Thanks to different connections, you can access Antwerp easily by bus. Book a seat through one of the following coach companies. <br />
Eurolines (from all over Europe)
Flixbus (from The Netherlands, Germany and France)
IC bus (from The Netherlands, Germany and the United Kingdom)
ID bus (from The Netherlands and France)
Megabus (from the United Kingdom, The Netherlands, France and Germany)
Air Express Bus (from The Netherlands)
Special opening days
Special closing days
Price per person:
City Card: .
Jump aboard the Antwerp Diamond Bus and see all the best sights and attractions that Antwerp has to offer.
Shorter days and longer nights… Yes, autumn is here. But don’t worry, because in Antwerp we always make sure that every day and every night is simply unforgettable, with fun parties in unexpected places, concerts in palaces and exhibitions and culinary highlights in the city centre. And just when you think you’ve seen it all, we have another surprise up our sleeve for you. Book the Discover Antwerp package, spend the night in Antwerp and make the most of your stay with the Antwerp City Card that is included.

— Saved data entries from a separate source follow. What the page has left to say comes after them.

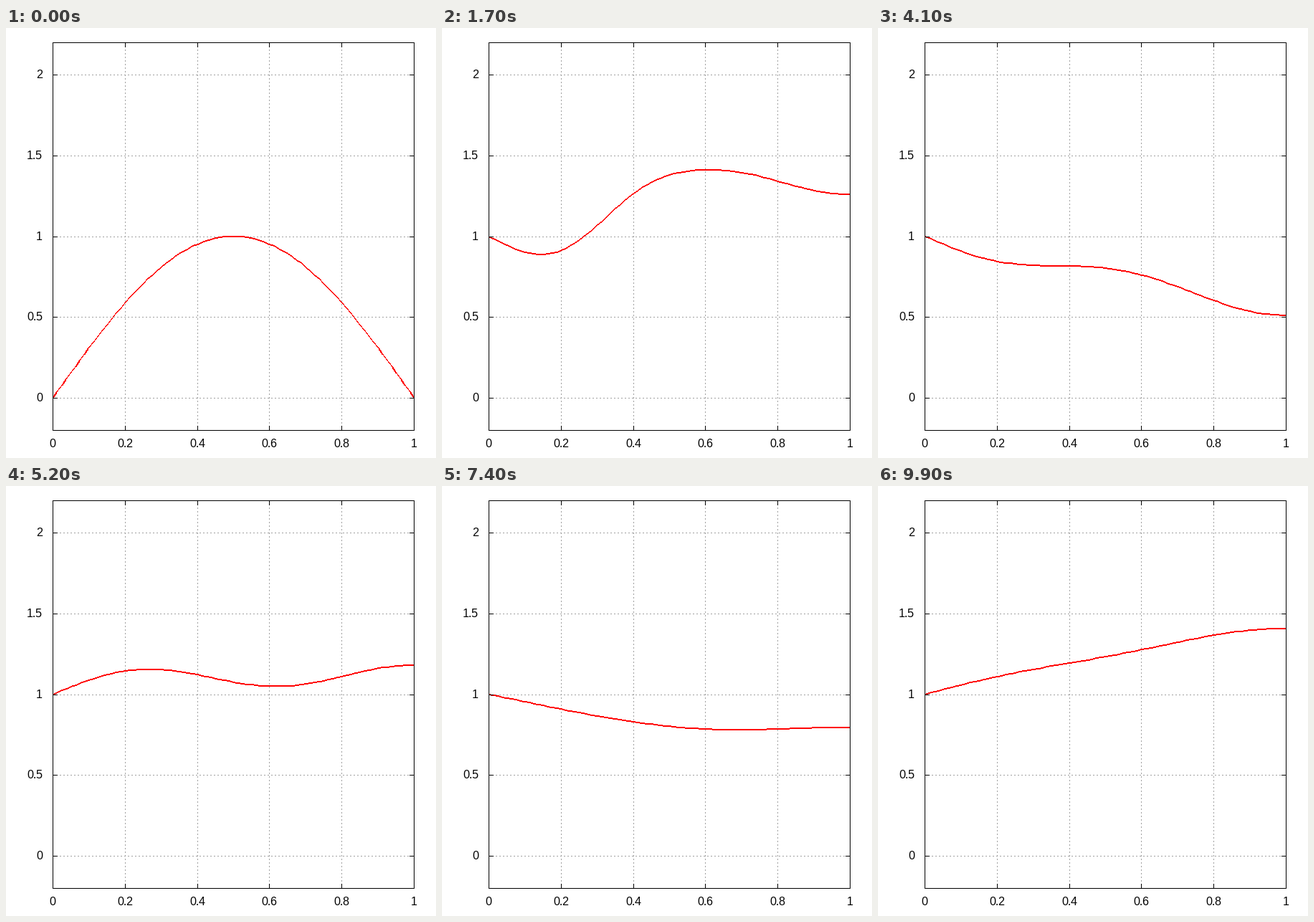
A matplotlib script for the animation above (10 s loop, 600x600 px).

```python
import numpy as np
import matplotlib
import matplotlib.pyplot as plt
from matplotlib.animation import FuncAnimation

matplotlib.rcParams["font.family"] = "Liberation Sans"
matplotlib.rcParams["text.hinting"] = "native"
matplotlib.rcParams["text.hinting_factor"] = 1

SIZE, DPI = 600, 100
PX = 72 / DPI                       # one pixel in points
LEFT, RIGHT, TOP, BOTTOM = 65, 569, 20, 561
Y_MIN, Y_MAX = -0.2, 2.2
FRAMES, INTERVAL = 100, 100
CELLS, DT, STEPS = 80, 0.01, 10


def nearest(v):
    return np.floor(np.asarray(v) + 0.5)


def to_x(v):
    return nearest(LEFT + np.asarray(v) * (RIGHT - LEFT))


def to_y(v):
    scale = (BOTTOM - TOP) / (Y_MAX - Y_MIN)
    return nearest(BOTTOM - (np.asarray(v) - Y_MIN) * scale)


def solve_wave():
    """Implicit wave equation: u = 1 at the left end, free right end."""
    x = np.linspace(0, 1, CELLS + 1)
    r = (DT * CELLS) ** 2
    m = CELLS - 1
    a = (1 + 2 * r) * np.eye(m) - r * (np.eye(m, k=1) + np.eye(m, k=-1))
    a[-1, -1] = 1 + r
    inv = np.linalg.inv(a)
    edge = np.zeros(m)
    edge[0] = r

    start = np.sin(np.pi * x)
    states = [start]
    old = now = start[1:-1]
    for _ in range(FRAMES - 1):
        for _ in range(STEPS):
            old, now = now, inv @ (2 * now - old + edge)
        states.append(np.concatenate(([1.0], now, now[-1:])))
    return x, states


fig = plt.figure(figsize=(SIZE / DPI, SIZE / DPI), dpi=DPI, facecolor="white")
ax = fig.add_axes([0, 0, 1, 1])


def rule(x0, y0, x1, y1, **style):
    """One-pixel line through pixel centres."""
    ax.plot([x0 + 0.5, x1 + 0.5], [y0 + 0.5, y1 + 0.5], lw=PX, snap=False,
            **style)


def label(x, y, v, ha):
    ax.text(x, y, f"{v:g}", size=16 * PX, ha=ha, va="baseline")


grid = dict(color="#a0a0a0", ls=(0.5, (2, 3)), dash_capstyle="butt", zorder=1)
solid = dict(color="black", solid_capstyle="projecting", zorder=3)
TICK = 6

for v in (0, 0.2, 0.4, 0.6, 0.8, 1):
    p = to_x(v)
    if 0 < v < 1:
        rule(p, BOTTOM, p, TOP, **grid)
        rule(p, BOTTOM, p, BOTTOM - TICK, **solid)
        rule(p, TOP, p, TOP + TICK, **solid)
    label(p, 585, v, "center")

for v in (0, 0.5, 1, 1.5, 2):
    p = to_y(v)
    rule(LEFT, p, RIGHT, p, **grid)
    rule(LEFT, p, LEFT + TICK, p, **solid)
    rule(RIGHT, p, RIGHT - TICK, p, **solid)
    label(51, p + 5, v, "right")

for y in (TOP, BOTTOM):
    rule(LEFT, y, RIGHT, y, **solid)
for x in (LEFT, RIGHT):
    rule(x, TOP, x, BOTTOM, **solid)

xs, states = solve_wave()
cols = np.arange(LEFT, RIGHT + 1)


def band(u):
    """Upper and lower pixel edge of the stroke in each column."""
    y = np.interp(cols, to_x(xs), to_y(u))
    half = nearest(np.maximum(1, np.abs(np.gradient(y))))
    y = nearest(y)
    return y - half, y + half


upper, lower = band(states[0])
curve = ax.stairs(lower, np.append(cols, RIGHT + 1), baseline=upper,
                  fill=True, color="red", lw=0, snap=False, zorder=2)

ax.set_xlim(0, SIZE)
ax.set_ylim(SIZE, 0)
ax.axis("off")


def update(i):
    upper, lower = band(states[i])
    curve.set_data(values=lower, baseline=upper)
    return curve,


anim = FuncAnimation(fig, update, frames=FRAMES, interval=INTERVAL,
                     repeat=True, repeat_delay=0)
plt.show()
```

What do you do if it’s raining outside but you don’t want to stay indoors? The Antwerp residents don’t let a shower or thunderstorm stop them from doing what they want to do. If you’re prepared to brave the bad weather, you will see that there’s plenty to keep you occupied, with an umbrella in hand, if necessary. We are happy to inspire you with sheltered and less sheltered tips.

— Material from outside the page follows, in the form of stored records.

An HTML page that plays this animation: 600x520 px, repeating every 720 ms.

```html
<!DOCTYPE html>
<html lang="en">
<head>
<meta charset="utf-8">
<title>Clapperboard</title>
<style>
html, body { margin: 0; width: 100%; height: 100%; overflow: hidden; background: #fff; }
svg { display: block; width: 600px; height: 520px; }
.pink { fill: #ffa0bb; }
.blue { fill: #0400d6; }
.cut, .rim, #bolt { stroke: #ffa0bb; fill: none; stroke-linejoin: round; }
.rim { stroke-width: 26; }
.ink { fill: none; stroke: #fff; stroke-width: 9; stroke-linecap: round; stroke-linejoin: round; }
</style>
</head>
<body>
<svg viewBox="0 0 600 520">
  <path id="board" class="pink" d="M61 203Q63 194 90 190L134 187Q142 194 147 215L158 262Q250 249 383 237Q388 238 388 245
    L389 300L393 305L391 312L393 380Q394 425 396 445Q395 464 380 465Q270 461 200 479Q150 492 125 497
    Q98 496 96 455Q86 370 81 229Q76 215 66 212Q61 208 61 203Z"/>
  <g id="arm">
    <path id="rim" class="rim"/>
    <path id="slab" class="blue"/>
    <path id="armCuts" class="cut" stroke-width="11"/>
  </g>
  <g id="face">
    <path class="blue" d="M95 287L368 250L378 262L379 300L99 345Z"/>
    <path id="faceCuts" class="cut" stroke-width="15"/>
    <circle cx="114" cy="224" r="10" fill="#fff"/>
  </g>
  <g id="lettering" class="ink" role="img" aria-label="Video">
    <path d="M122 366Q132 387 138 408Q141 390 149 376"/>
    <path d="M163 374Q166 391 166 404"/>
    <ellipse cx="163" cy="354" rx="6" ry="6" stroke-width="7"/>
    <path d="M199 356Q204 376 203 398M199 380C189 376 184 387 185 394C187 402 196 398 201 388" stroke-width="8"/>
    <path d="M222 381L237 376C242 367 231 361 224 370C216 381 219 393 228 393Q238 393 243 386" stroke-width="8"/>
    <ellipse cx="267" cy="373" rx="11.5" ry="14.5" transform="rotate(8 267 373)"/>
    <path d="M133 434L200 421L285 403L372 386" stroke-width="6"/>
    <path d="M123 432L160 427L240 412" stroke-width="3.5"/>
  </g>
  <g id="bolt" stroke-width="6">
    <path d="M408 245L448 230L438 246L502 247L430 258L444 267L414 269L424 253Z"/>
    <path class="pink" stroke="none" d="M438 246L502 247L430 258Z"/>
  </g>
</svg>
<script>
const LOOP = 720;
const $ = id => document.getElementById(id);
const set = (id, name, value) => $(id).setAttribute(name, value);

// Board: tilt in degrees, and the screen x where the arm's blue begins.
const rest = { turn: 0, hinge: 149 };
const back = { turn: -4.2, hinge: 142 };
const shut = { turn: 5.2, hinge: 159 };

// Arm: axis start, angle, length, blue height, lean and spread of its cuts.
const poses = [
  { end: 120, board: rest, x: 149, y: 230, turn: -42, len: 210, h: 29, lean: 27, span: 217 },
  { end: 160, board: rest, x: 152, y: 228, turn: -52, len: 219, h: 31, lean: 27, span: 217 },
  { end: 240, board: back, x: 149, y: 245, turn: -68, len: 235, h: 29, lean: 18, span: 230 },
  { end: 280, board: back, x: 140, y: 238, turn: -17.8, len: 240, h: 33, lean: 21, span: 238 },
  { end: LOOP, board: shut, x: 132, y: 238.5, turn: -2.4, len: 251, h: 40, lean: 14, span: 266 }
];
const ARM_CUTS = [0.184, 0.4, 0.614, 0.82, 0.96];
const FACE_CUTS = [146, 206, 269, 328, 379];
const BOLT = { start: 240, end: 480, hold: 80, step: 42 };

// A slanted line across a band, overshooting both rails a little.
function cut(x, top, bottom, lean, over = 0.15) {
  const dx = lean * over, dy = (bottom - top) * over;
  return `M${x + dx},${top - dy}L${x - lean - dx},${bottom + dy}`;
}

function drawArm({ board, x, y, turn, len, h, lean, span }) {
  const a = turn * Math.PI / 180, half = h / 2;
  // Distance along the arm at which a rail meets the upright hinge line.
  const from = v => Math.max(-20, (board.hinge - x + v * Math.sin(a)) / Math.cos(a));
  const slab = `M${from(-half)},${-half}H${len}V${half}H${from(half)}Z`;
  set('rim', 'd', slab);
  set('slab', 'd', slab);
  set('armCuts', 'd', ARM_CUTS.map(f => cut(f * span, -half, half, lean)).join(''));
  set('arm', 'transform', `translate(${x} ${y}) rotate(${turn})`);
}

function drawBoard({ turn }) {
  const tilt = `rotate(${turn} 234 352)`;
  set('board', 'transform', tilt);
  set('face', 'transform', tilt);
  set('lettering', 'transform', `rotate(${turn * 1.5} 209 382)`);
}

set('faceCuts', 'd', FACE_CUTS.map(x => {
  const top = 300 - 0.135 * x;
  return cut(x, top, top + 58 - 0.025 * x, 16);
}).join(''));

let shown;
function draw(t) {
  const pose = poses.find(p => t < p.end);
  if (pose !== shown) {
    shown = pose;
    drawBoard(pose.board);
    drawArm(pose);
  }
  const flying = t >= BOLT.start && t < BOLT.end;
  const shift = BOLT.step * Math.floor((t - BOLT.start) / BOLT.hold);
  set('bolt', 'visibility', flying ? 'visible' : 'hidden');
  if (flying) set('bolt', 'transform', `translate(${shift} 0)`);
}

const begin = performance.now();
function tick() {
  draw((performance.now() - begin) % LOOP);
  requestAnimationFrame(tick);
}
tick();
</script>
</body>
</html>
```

There’s lots to see and experience at the redesigned Plantin-Moretus Museum. Step into the world of pioneering publisher Plantin and his in-laws, the Moretus family. Seven tips for an extra special museum visit.
Winter in Antwerp is the ultimate winter holiday and so much more! Between 10 December and 8 January, the entire city centre is enveloped in a cosy atmosphere on squares and shopping streets, with the christmas market, an outdoor ice rink, a winter bar, original and fun shops, additional retail Sundays and lots of surprises. Book your stay now!

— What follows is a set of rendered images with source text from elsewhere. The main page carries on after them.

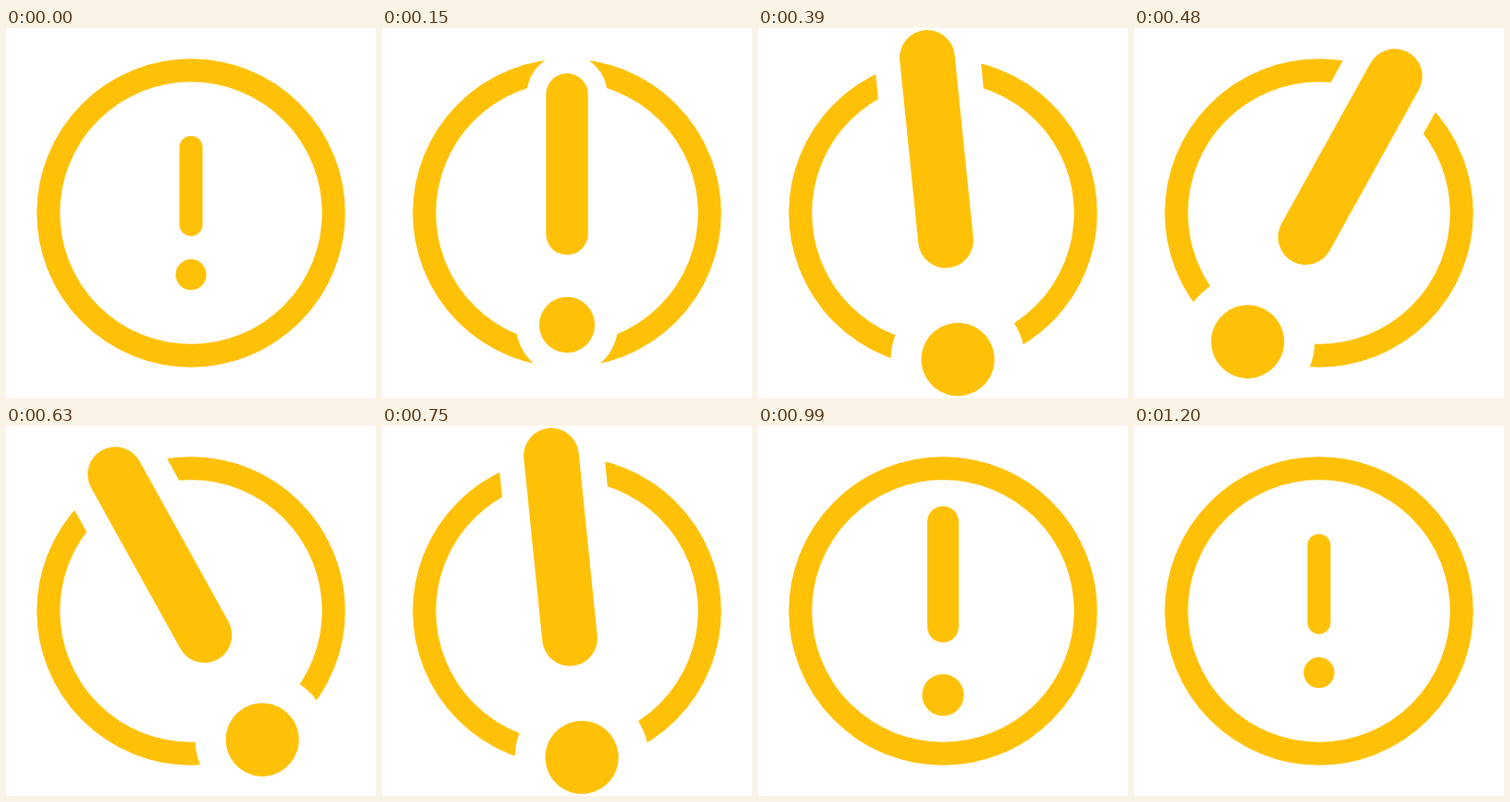
An HTML page for the animation above (1230 ms loop, 400 by 400 pixels).

```html
<!DOCTYPE html>
<html lang="en">
<head>
<meta charset="utf-8">
<title>Alert</title>
<style>
  html, body { margin: 0; height: 100%; overflow: hidden; background: #fff; }
  svg { display: block; width: 100vw; height: 100vh; }
  .bar { fill: none; stroke: #ffc107; stroke-linecap: round; stroke-width: 25; }
  .dot { fill: #ffc107; }
  .gap .bar { stroke: #fff; stroke-width: 48; }
  .gap .dot { fill: #fff; }
</style>
</head>
<body>
<svg viewBox="-200 -200 400 400">
  <circle class="bar" r="154.2"/>
  <g id="mark">
    <g class="gap">
      <path class="bar" d="M0-70.8V12.5"/>
      <circle class="dot" cy="66.7" r="30.4"/>
    </g>
    <path class="bar" d="M0-70.8V12.5"/>
    <circle class="dot" cy="66.7" r="16.6"/>
  </g>
</svg>
<script>
  const LOOP = 1230, TICK = 30, GROWTH = 1.385;
  const mark = document.getElementById('mark');
  // [tick, degrees]
  const swing = [[0, 0], [9, 0], [11, -29], [16, 29], [21, -29], [26, 0], [41, 0]];

  function angleAt(tick) {
    const i = swing.findIndex(([end]) => tick < end);
    const [t0, a0] = swing[i - 1], [t1, a1] = swing[i];
    return a0 + (a1 - a0) * (tick - t0) / (t1 - t0);
  }

  function scaleAt(tick) {
    if (tick < 9) return 1 + GROWTH * (1 - Math.cos(Math.PI * tick / 9)) / 2;
    if (tick < 26) return 1 + GROWTH;
    return 1 + GROWTH * Math.pow((40 - tick) / 14, 1.94);
  }

  function draw() {
    const tick = Math.floor(performance.now() % LOOP / TICK);
    mark.setAttribute('transform', `rotate(${angleAt(tick)}) scale(${scaleAt(tick)})`);
    requestAnimationFrame(draw);
  }
  draw();
</script>
</body>
</html>
```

Get all you can out of Antwerp! Are you interested in exploring all of Antwerp? Then use the Antwerp City Card as your guide. The card will open the nicest, tastiest and most surprising doors of the city for you, for free or at a discount. What’s more, you can choose how long you want to use it. The best of Antwerp Antwerp has so much to offer that it would take a lifetime to discover everything. But you only have a weekend or a midweek. That is why we selected the best the city has to offer: the Cathedral of Our Lady, the Rubens House, the MAS museum... and what’s more, your Antwerp City Card entitles you to free admission to all these attractions. You can also use public transportation free of charge as long as your Antwerp City Card is valid. Besides this, you can also cheaply rent a bike, receive a discount in the chip shop and use your free ticket for the hopNstop shuttle (do take it at least once!).
Antwerp’s latest architectural jewel is the Port House. This funky and innovative building, with roots in the past, is the new headquarters of the Antwerp Port Authority that accommodates over 500 employees. You can also plan a guided tour of the building and enjoy the panoramic view over the port and the city.
You can easily get to Antwerp by train. National and international trains such as Thalys and Eurostar (as of 2016) stop in Antwerp-Central Station and Antwerp-Berchem. There are fifteen trains to and from Antwerp every hour.
Antwerp is a pocket-sized city. Many of the attractions are within walking or biking distance of each other. Another way of getting around the city is on the trams and buses of De Lijn. Tip: buy your tram or bus ticket in a point of pre-sale (newsagent’s, supermarket, the vending machines at the various stops or in the visitor centres of Visit Antwerp), where tickets are cheaper.
This museum is the continuation of the Of the Officina Plantiniana, founded by Christoffel Plantijn in 1555, as the first industrial printing works in history. Granted by Unesco in 2005, the museum demonstrates the entire book production process from the 15th to the 18th century.